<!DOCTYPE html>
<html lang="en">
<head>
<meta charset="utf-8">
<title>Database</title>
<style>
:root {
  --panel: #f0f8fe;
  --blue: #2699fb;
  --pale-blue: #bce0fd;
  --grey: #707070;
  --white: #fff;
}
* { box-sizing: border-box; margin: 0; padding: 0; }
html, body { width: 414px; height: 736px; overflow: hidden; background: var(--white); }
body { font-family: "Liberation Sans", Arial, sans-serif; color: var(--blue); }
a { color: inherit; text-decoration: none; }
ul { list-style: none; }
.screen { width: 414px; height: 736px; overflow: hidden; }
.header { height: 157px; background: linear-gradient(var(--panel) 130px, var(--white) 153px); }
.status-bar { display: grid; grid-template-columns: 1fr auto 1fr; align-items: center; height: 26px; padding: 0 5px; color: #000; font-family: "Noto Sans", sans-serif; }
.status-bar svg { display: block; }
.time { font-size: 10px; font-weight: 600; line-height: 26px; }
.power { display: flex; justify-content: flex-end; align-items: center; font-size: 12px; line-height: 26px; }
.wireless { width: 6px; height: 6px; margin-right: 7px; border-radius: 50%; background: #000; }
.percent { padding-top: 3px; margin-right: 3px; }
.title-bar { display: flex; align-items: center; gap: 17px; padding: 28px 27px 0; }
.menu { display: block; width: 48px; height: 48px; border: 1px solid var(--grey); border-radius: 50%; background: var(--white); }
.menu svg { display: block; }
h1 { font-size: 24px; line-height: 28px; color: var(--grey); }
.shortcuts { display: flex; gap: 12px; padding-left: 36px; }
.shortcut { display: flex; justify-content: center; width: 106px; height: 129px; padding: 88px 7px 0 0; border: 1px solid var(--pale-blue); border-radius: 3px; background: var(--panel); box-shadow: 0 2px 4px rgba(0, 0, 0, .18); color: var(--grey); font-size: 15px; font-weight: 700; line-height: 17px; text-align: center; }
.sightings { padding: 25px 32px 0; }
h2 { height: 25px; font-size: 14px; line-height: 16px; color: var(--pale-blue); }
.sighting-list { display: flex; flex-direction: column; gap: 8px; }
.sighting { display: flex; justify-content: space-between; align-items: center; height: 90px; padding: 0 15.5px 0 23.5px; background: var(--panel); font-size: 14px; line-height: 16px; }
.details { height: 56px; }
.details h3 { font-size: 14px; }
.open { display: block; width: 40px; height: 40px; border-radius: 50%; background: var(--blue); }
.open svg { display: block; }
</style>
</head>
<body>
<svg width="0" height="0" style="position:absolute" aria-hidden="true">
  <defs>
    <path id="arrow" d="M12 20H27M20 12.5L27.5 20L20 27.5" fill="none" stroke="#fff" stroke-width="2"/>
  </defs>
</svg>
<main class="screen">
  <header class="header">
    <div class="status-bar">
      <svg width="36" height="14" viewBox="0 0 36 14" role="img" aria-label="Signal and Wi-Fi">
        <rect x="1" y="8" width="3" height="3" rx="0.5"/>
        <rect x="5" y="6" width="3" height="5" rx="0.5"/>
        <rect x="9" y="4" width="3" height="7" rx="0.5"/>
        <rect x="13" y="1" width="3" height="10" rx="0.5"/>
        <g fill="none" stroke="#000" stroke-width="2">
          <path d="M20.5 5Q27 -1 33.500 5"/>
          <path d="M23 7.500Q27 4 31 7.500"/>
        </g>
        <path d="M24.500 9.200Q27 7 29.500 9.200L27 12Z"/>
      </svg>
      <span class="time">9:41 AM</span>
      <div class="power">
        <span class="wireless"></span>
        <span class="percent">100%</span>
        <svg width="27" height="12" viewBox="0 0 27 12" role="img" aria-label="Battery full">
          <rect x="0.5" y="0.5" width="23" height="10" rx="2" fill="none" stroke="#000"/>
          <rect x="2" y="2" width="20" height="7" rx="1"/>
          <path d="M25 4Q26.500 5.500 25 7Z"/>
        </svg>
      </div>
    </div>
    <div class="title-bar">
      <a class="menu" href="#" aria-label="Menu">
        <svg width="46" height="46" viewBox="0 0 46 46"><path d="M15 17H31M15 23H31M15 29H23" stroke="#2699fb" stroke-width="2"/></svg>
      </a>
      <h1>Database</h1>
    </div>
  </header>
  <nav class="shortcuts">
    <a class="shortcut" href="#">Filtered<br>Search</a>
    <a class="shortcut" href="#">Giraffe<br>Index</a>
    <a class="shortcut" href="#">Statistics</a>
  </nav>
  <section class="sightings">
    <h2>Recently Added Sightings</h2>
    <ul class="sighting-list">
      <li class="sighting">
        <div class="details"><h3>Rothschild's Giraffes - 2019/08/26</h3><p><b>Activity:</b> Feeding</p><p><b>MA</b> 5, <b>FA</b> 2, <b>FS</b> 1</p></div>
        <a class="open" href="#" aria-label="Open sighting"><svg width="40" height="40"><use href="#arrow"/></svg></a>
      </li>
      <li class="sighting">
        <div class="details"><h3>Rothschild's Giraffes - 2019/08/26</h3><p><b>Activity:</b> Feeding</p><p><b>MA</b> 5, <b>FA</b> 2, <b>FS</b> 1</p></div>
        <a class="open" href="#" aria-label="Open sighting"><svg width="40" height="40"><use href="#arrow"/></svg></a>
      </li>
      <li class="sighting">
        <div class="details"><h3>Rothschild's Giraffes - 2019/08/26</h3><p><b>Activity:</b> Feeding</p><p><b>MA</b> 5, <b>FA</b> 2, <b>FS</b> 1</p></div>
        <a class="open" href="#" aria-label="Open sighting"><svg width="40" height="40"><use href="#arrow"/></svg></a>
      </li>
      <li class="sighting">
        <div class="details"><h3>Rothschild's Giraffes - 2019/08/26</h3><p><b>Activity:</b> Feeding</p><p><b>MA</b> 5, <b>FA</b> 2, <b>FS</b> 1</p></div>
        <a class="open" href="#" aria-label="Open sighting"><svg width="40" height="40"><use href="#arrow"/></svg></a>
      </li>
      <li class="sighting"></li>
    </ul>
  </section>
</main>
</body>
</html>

Problem description: Nothing but the lines from the first line of the data through the line with "flex; align-items: center;" should be returned, exactly as they appear, both ends included.

Task result:
<!DOCTYPE html>
<html lang="en">
<head>
<meta charset="utf-8">
<title>Database</title>
<style>
:root {
  --panel: #f0f8fe;
  --blue: #2699fb;
  --pale-blue: #bce0fd;
  --grey: #707070;
  --white: #fff;
}
* { box-sizing: border-box; margin: 0; padding: 0; }
html, body { width: 414px; height: 736px; overflow: hidden; background: var(--white); }
body { font-family: "Liberation Sans", Arial, sans-serif; color: var(--blue); }
a { color: inherit; text-decoration: none; }
ul { list-style: none; }
.screen { width: 414px; height: 736px; overflow: hidden; }
.header { height: 157px; background: linear-gradient(var(--panel) 130px, var(--white) 153px); }
.status-bar { display: grid; grid-template-columns: 1fr auto 1fr; align-items: center; height: 26px; padding: 0 5px; color: #000; font-family: "Noto Sans", sans-serif; }
.status-bar svg { display: block; }
.time { font-size: 10px; font-weight: 600; line-height: 26px; }
.power { display: flex; justify-content: flex-end; align-items: center; font-size: 12px; line-height: 26px; }
.wireless { width: 6px; height: 6px; margin-right: 7px; border-radius: 50%; background: #000; }
.percent { padding-top: 3px; margin-right: 3px; }
.title-bar { display: flex; align-items: center; gap: 17px; padding: 28px 27px 0; }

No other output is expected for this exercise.